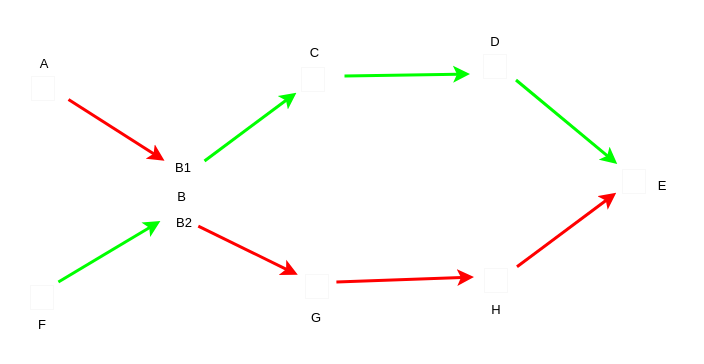
<!DOCTYPE html>
<html lang="en">
<head>
<meta charset="utf-8">
<title>Node diagram</title>
<style>
:root { --paper: #fff; --ink: #000; --red: #f00; --green: #0f0; --box: #f8f8f8; }
* { box-sizing: border-box; }
body { margin: 0; background: var(--paper); }
.diagram { position: relative; width: 704px; height: 364px; overflow: hidden; background: var(--paper); }
.edges { position: absolute; inset: 0; display: block; }
.edges line { stroke-width: 3; }
.red { stroke: var(--red); marker-end: url(#head-red); }
.green { stroke: var(--green); marker-end: url(#head-green); }
.head-red { fill: var(--red); }
.head-green { fill: var(--green); }
.boxes { fill: none; stroke: var(--box); }
.label { position: absolute; left: var(--x); top: var(--y); transform: translate(-50%, -50%); font: 13px/16px "Liberation Sans", Arial, sans-serif; color: var(--ink); white-space: nowrap; }
</style>
</head>
<body>
<main class="diagram">
  <svg class="edges" width="704" height="364" viewBox="0 0 704 364" aria-hidden="true">
    <defs>
      <marker id="head-red" markerUnits="userSpaceOnUse" markerWidth="17" markerHeight="18" refX="5" refY="9" orient="auto"><path class="head-red" d="M0 0.5L17 9L0 17.5L4 9Z"/></marker>
      <marker id="head-green" markerUnits="userSpaceOnUse" markerWidth="17" markerHeight="18" refX="5" refY="9" orient="auto"><path class="head-green" d="M0 0.5L17 9L0 17.5L4 9Z"/></marker>
      <rect id="node-box" width="23" height="24"/>
    </defs>
    <g class="boxes">
      <use href="#node-box" x="31.5" y="76.5"/>
      <use href="#node-box" x="301.5" y="67.5"/>
      <use href="#node-box" x="483.5" y="54.5"/>
      <use href="#node-box" x="622.5" y="169.5"/>
      <use href="#node-box" x="30.5" y="285.5"/>
      <use href="#node-box" x="305.5" y="274.5"/>
      <use href="#node-box" x="484.5" y="268.5"/>
    </g>
    <line class="red" x1="68.5" y1="99.4" x2="154.4" y2="154.2"/>
    <line class="green" x1="58.4" y1="282" x2="150.1" y2="227.2"/>
    <line class="green" x1="204.5" y1="161" x2="286.8" y2="99.8"/>
    <line class="red" x1="198.3" y1="226.2" x2="287" y2="269.6"/>
    <line class="green" x1="344.5" y1="76" x2="458" y2="74.2"/>
    <line class="red" x1="336.4" y1="282" x2="462" y2="277.4"/>
    <line class="green" x1="516" y1="80" x2="608" y2="156.4"/>
    <line class="red" x1="517" y1="266.8" x2="606.6" y2="200"/>
  </svg>
  <span class="label" style="--x:44px;--y:64px">A</span>
  <span class="label" style="--x:183px;--y:168px">B1</span>
  <span class="label" style="--x:181.5px;--y:197px">B</span>
  <span class="label" style="--x:184px;--y:223px">B2</span>
  <span class="label" style="--x:314.5px;--y:53px">C</span>
  <span class="label" style="--x:495px;--y:42px">D</span>
  <span class="label" style="--x:662px;--y:186px">E</span>
  <span class="label" style="--x:42px;--y:325px">F</span>
  <span class="label" style="--x:316px;--y:318px">G</span>
  <span class="label" style="--x:496px;--y:310px">H</span>
</main>
</body>
</html>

--

▸ **Required work**
Sift the material for lines with the string "refY". Copy each one found.

▸ **Solution for this exercise**
      <marker id="head-red" markerUnits="userSpaceOnUse" markerWidth="17" markerHeight="18" refX="5" refY="9" orient="auto"><path class="head-red" d="M0 0.5L17 9L0 17.5L4 9Z"/></marker>
      <marker id="head-green" markerUnits="userSpaceOnUse" markerWidth="17" markerHeight="18" refX="5" refY="9" orient="auto"><path class="head-green" d="M0 0.5L17 9L0 17.5L4 9Z"/></marker>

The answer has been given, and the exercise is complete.